"This eBook is for the use of anyone anywhere at no cost and with almost no restrictions whatsoever.  You may copy it, give it away or re-use it under the terms of the Project Gutenberg License included with this eBook or online at .”

The Fairy Tales of Marie-Catherine d´Aulony -Marie-Catherine lived in France during the time of Charles Perrault but her tales were shared in a more conversational style and usually featured a female protagonist. Many of her works were collected by Andrew Lang in his Fairy Books.

The Golden Mountain by Meyer Levin, 1932 -  “A collection of tales of the Eastern European Hassidic Jews, centering on the holy men Baal Shem Tov and Rabbi Nachman of Bratzlaw…these magical realist stories of the Hassidic rabbis are encoded with deeper levels of meaning similar to Buddhist, Sufi, Celtic, and other spiritual traditions.”

Green Willow and other Japanese Fairy Tales by Grace Adams, 1910 – Thirty eight stories from the Land of the Rising Sun, complemented by the gorgeous illustrations of Warwick Goble.

Indian Why Stories – Sparks from War Eagle’s Lodge-Fire – Twenty-two stories collected by Frank B. Linderman, 1915.

More Australian Legendary Folktales by Katie Langloh Parker from 1898.

Myths and Legends of Our Own Land by Charles M. Skinner, 1896

Persian Tales by David Lockhard Roertson Lorimer, 1910 - Once upon a time there was a time when there was no one but God…so begins many of these wonderful stories from Persia. There is also a section vocabulary and pronunciation section at the end of the book.

The Stories Mother Nature Told Her Children, by Jane Andrews, 1888

Summer Legends by Rudolph Baumbach, Translated by Helen B. Dole, c.1888. Twenty-two legends to celebrate the season including The Legend of the Daisy, The Clover Leaf, and more.

Tales of Laughter from 1908. A collection tales from Ireland, Spain, France, Russia and other countries from around the globe. They are sure to have you smiling with delight!

And if you missed the previous blog posts of public domain story collections go to:

© Karen Chace, 2011


FairyTaleLover said...

Thanks for nice list of folktales. I am trying to find out more of an illustrator of Chinese Book of Wonders Li Chu-T'ang, but it seems there is no useful data on the web. Do you have any reliable info about him (date of birth, death maybe)? I want to figure out if his illustrations are in public domain or not. Thanks again and all the best with your blog!
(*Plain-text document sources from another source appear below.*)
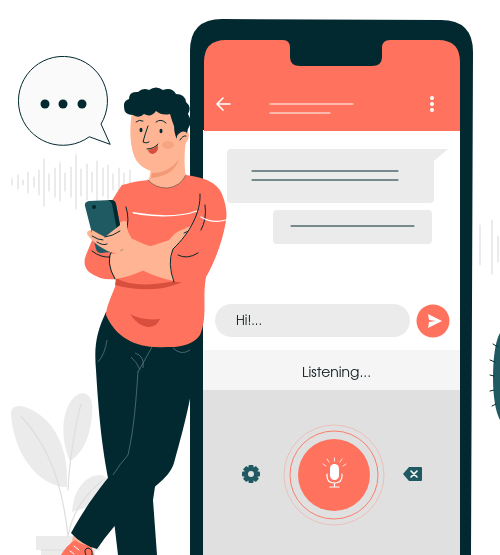
<!DOCTYPE html>
<html lang="en">
<head>
<meta charset="utf-8">
<title>Voice message illustration</title>
<style>
:root {
  --coral: #ff725e;
  --coral-dark: #d94f3e;
  --ink: #02292f;
  --teal: #1f5a63;
  --skin: #ffb593;
  --skin-shade: #f29a78;
  --paper: #ffffff;
  --mist: #f5f5f5;
  --bubble: #ebebeb;
  --keypad: #e0e0e0;
}
* { margin: 0; padding: 0; }
html, body { width: 500px; height: 555px; overflow: hidden; background: var(--paper); }
.artwork { display: block; width: 500px; height: 555px; }
.ink { fill: var(--ink); }
.teal { fill: var(--teal); }
.coral { fill: var(--coral); }
.coral-dark { fill: var(--coral-dark); }
.skin { fill: var(--skin); }
.skin-shade { fill: var(--skin-shade); }
.paper { fill: var(--paper); }
.mist { fill: var(--mist); }
.bubble { fill: var(--bubble); }
.keypad { fill: var(--keypad); }
.line { fill: none; stroke: var(--ink); stroke-width: 1; stroke-linecap: round; stroke-linejoin: round; }
.line-light { fill: none; stroke: var(--paper); stroke-linecap: round; stroke-linejoin: round; }
.line-coral { fill: none; stroke: var(--coral); }
.line-grey { fill: none; stroke: #dedede; stroke-width: 1.2; stroke-linecap: round; }
.label { fill: #111c20; font-family: "TeX Gyre Adventor", Inter, sans-serif; font-size: 13px; }
</style>
</head>
<body>
<svg class="artwork" viewBox="0 0 500 555" role="img" aria-label="A man with a phone leans on a giant smartphone that shows a voice chat">
  <g id="sound-wave" class="line-grey">
    <path d="M12 179v6M18 175v14M23 180v5M28 172v21M34 177v10M39 170v25M44 159v47M49 174v17M55 168v29M60 163v38M65 173v18M71 167v30M76 155v54M81 169v27M87 164v36M92 172v20M97 161v43M103 168v28M108 165v34M113 174v16M119 168v28M124 173v18M130 170v22"/>
    <path d="M480 225v40M492 220v54M498 236v26"/>
  </g>

  <g id="plant">
    <g class="bubble">
      <path d="M67 487C45 488 15 462 11 415C10 404 21 404 32 410C57 423 69 452 67 487Z"/>
      <path d="M70 461C59 436 62 405 77 395C89 389 94 400 92 416C90 437 83 453 70 461Z"/>
      <path d="M72 512C73 491 85 475 100 475C111 476 109 489 101 497C93 505 83 509 72 512Z"/>
      <path d="M36 536H100V550H36ZM41 550H95V555H41Z"/>
    </g>
    <path class="line-grey" stroke="#d3d3d3" d="M21 416C44 442 61 472 68 536M81 404C74 430 69 466 68 490M102 481C86 494 73 510 68 536M41 550H95"/>
  </g>

  <g id="cactus">
    <path class="teal" d="M500 333C495 341 493 360 493 378C493 398 496 413 500 420Z"/>
    <path class="line" d="M498 347l-5-3M495 362l-5-2M494 376l-4-1M494 390l-4 1M496 404l-4 2"/>
  </g>

  <g id="smartphone">
    <path class="ink" d="M190 555V51Q190 19 222 19L441 20Q473 20 473 52L471 555Z"/>
    <path class="paper" d="M203 130H460V352H203Z"/>
    <path class="coral" d="M204 131V62Q204 40 226 40H283Q290 40 290 48V57Q290 66 300 66H372Q382 66 382 57V48Q382 40 390 40H438Q460 40 460 62V131Z"/>
    <path class="mist" d="M203 350H460V390H203Z"/>
    <path class="keypad" d="M203 390H460V555H203Z"/>

    <g id="chat-header">
      <path class="line-light" stroke-width="1.6" d="M230 104H217M223 98L217 104L223 110"/>
      <path class="line-light" d="M270 104H353M270 113H330"/>
      <g class="paper"><circle cx="432" cy="98" r="2"/><circle cx="432" cy="104" r="2"/><circle cx="432" cy="110" r="2"/></g>
    </g>

    <g id="chat-messages">
      <path class="bubble" d="M231 149H448L434 161V199Q434 203 430 203H231Q227 203 227 199V153Q227 149 231 149Z"/>
      <rect class="bubble" x="273" y="210" width="159" height="34" rx="4"/>
      <path class="line" d="M252 171H398M252 180H398M291 226H414"/>
    </g>

    <g id="message-field">
      <rect class="bubble" x="215" y="304" width="195" height="33" rx="16.5"/>
      <text class="label" x="236" y="325" textLength="26" lengthAdjust="spacingAndGlyphs">Hi!...</text>
      <circle class="coral" cx="433" cy="321" r="16.5"/>
      <path class="paper" d="M428 314L442 321L428 328L429 322L436 321L429 320Z"/>
    </g>

    <text class="label" x="302" y="377" textLength="69" lengthAdjust="spacingAndGlyphs">Listening...</text>

    <g id="voice-controls">
      <g class="line-coral"><circle cx="334" cy="475" r="44" stroke-width="0.9"/><circle cx="334" cy="475" r="50" stroke-width="0.6" opacity="0.5"/></g>
      <circle class="coral" cx="334" cy="475" r="36"/>
      <rect class="paper" x="330" y="464" width="9" height="16" rx="4.5"/>
      <path class="line-light" stroke-width="1.2" d="M327 474V476Q327 483 334.5 483T342 476V474M334.5 483V487M330 487H339"/>
      <path class="line-light" stroke-width="0.8" d="M334.5 461V458M329 462L327 459M340 462L342 459M326 466L323 464M343 466L346 464"/>
      <g id="settings" transform="translate(251 474)">
        <g class="teal">
          <rect id="cog-tooth" x="-2.5" y="-9" width="5" height="18" rx="1"/>
          <use href="#cog-tooth" transform="rotate(45)"/>
          <use href="#cog-tooth" transform="rotate(90)"/>
          <use href="#cog-tooth" transform="rotate(135)"/>
          <circle r="7"/>
        </g>
        <circle class="keypad" r="3"/>
      </g>
      <g id="delete">
        <path class="teal" d="M403 474L409 467H421Q422 467 422 468V480Q422 481 421 481H409Z"/>
        <path class="line-light" stroke-width="1.6" d="M411 471L417 477M417 471L411 477"/>
      </g>
    </g>
  </g>

  <g id="speech-bubble">
    <path class="line" style="fill: #fafafa" d="M89 137A44.500 44.500 0 1 1 101 124L110 144Z"/>
    <g class="ink"><circle cx="45" cy="104" r="4.500"/><circle cx="63" cy="104" r="4.500"/><circle cx="82" cy="104" r="4.500"/></g>
  </g>

  <g id="man">
    <g id="legs">
      <path class="skin" d="M74 533L90 542L84 555H68Z"/>
      <path class="coral" d="M75 540Q82 546 91 545L94 555H61Q66 546 75 540Z"/>
      <path class="line-light" d="M70 551L74 554M74 546L79 550"/>
      <path class="line" d="M86 555Q83 549 88 548Q93 549 92 555"/>
      <path class="ink" d="M106 312C96 333 94 347 96 370C99 421 103 455 110 487L118 555H157L153 500L165 420L190 345Z"/>
      <path class="ink" d="M106 312L197 328C199 370 186 420 174 463C171 472 165 478 158 484C135 504 113 525 97 549Q82 545 71 533C84 509 104 480 128 455C132 420 134 395 136 370L106 335Z"/>
      <path fill="none" stroke="#58757a" stroke-width="0.8" d="M135 353Q145 356 143 368M138 372L152 347M131 357Q137 362 140 370M138 371C136 402 134 428 128 455M128 455Q119 465 113 475M107 340Q105 354 98 362M173 348Q181 356 190 350"/>
    </g>

    <g id="torso">
      <path class="skin" d="M150 160L186 140Q183 160 186 178Q181 190 166 190Q152 189 148 181Q152 173 150 160Z"/>
      <path class="skin-shade" d="M152 173Q169 173 179 159Q174 176 151 178Z"/>
      <path class="coral" d="M148 180Q155 188 167 188Q180 187 186 175C203 177 217 182 222 194Q228 210 226 220C221 245 214 263 206 277C202 299 208 316 200 335Q191 348 166 347C137 349 116 338 106 315C106 306 113 294 117 281L110 208Q116 195 122 185Q135 181 148 180Z"/>
      <path class="coral-dark" d="M116 278C135 289 165 284 190 277Q177 287 155 289Q130 290 115 285ZM130 314Q142 321 160 319Q156 328 147 327Q137 325 130 314Z"/>
      <path class="line" d="M148 180Q155 188 167 188Q180 187 186 175" stroke-width="0.6" opacity="0.4"/>
      <path class="line-light" stroke-width="1.3" d="M121 210C148 217 178 218 197 211M200 217Q213 224 226 220"/>
    </g>

    <g id="back-arm">
      <path class="coral" d="M122 185C109 203 96 230 86 255Q82 265 89 272Q101 281 116 279L126 250L133 215Q131 191 122 185Z"/>
      <path class="skin" d="M110 254C130 253 153 246 169 240Q176 231 184 229Q192 224 198 226L200 230L196 232Q202 232 200 235L195 238Q199 240 194 243L183 245C166 260 140 275 116 279Q109 269 110 254Z"/>
      <path class="line" stroke-width="0.7" d="M184 233Q190 229 196 230M186 238L197 234M185 242L195 239M112 250Q105 262 115 279M92 251Q101 258 110 257M126 207Q130 220 126 231"/>
    </g>

    <g id="front-arm">
      <path class="coral" d="M200 194C201 212 190 233 173 249Q167 263 174 282Q195 283 207 275C215 260 223 241 226 220Q226 202 214 195Z"/>
      <path class="skin" d="M111 229Q123 218 127 222L126 230L131 238C146 246 160 250 173 249Q168 265 174 281C148 276 126 262 112 250Q99 246 90 238Q84 232 90 230L99 234L109 237Z"/>
      <path class="line" d="M200 194C201 212 190 233 173 249Q167 263 174 282M178 255Q187 260 198 253M205 205Q207 219 201 230" stroke-width="0.8"/>
      <path class="line-light" stroke-width="1.3" d="M201 217Q213 224 226 220"/>
    </g>

    <g id="handset">
      <path class="teal" d="M89 201L111 200Q115 200 116 204L124 246Q124 250 120 251L101 253Q97 253 96 249L85 206Q84 202 89 201Z"/>
      <path class="ink" d="M111 200Q115 200 116 204L124 246Q124 250 120 251L118 251Q121 249 120 246L112 204Q111 201 108 200Z"/>
      <circle class="ink" cx="94" cy="207" r="2"/>
      <path class="skin" d="M92 233Q86 232 88 235Q94 244 104 249Q110 253 117 253L130 245L131 237Q126 230 127 223Q124 221 119 226Q111 232 105 237Q99 234 92 230Z"/>
      <path class="line" stroke-width="0.6" d="M92 236Q98 240 103 240M97 242Q103 246 107 244M105 237Q113 236 120 231"/>
    </g>

    <g id="head">
      <path class="skin" d="M132 112C129 130 130 149 136 160Q142 169 152 171Q169 172 177 160Q181 153 180 143Q189 143 189 135Q188 127 178 130L176 105Z"/>
      <path class="ink" d="M133 115Q124 115 124 107Q123 101 129 99Q129 91 138 92Q143 87 149 90Q156 85 163 90Q172 87 176 94Q185 94 186 102Q192 107 188 114Q193 122 188 129Q186 140 180 143Q174 137 174 126Q172 121 170 114Q162 116 156 111Q151 118 144 114Q139 119 133 115Z"/>
      <path class="skin" d="M177 136Q181 130 186 132Q190 137 186 143Q183 148 177 146Z"/>
      <path class="line" stroke-width="0.7" d="M180 140Q183 135 186 136"/>
      <ellipse class="skin-shade" cx="168" cy="145" rx="6" ry="4" opacity="0.6"/>
      <path class="line" stroke-width="1.5" d="M136 122Q139 119 143 121M156 122Q161 118 166 123"/>
      <path class="line" stroke-width="0.9" d="M148 126Q145 134 143 142Q146 144 149 142"/>
      <ellipse class="ink" cx="141" cy="130" rx="1.500" ry="2.200"/>
      <ellipse class="ink" cx="161" cy="131" rx="1.500" ry="2.200"/>
      <path class="coral-dark" d="M148 150Q154 149 158 145Q159 152 153 154Q149 154 148 150Z"/>
      <path class="line" stroke-width="0.9" d="M147 149Q154 149 158 144"/>
    </g>
  </g>
</svg>
</body>
</html>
Karen Chace said...


I am pleased you like the blog list of folktales. Thank you for writing. As for Li Chu-Tang, I did a bit of research and came up empty. The book was published in 1919 so it is highly likely he is no long alive. I didn't find any reference to a helpful biography.

Anything published in the US before 1923 is in the public domain, but I am not positive that applies to illustrations. The best thing to do would be to contact the publisher if they are still in business. Good luck!


FairyTaleLover said...

Hi, me again:)

Yes, everything published in USA (with exception of some districts), including illustrations, is public domain in USA, but I am not from USA and we have a rule of author's life + 70 years (like most countries in Europe + USA for works published after 1923), so we are not in clear area. Another problem are patents (some Disney's work is not in public domain for example)and 'replicas' (photo of art piece for example)...

I guess I have to continue with my search. Have a great time and see you around!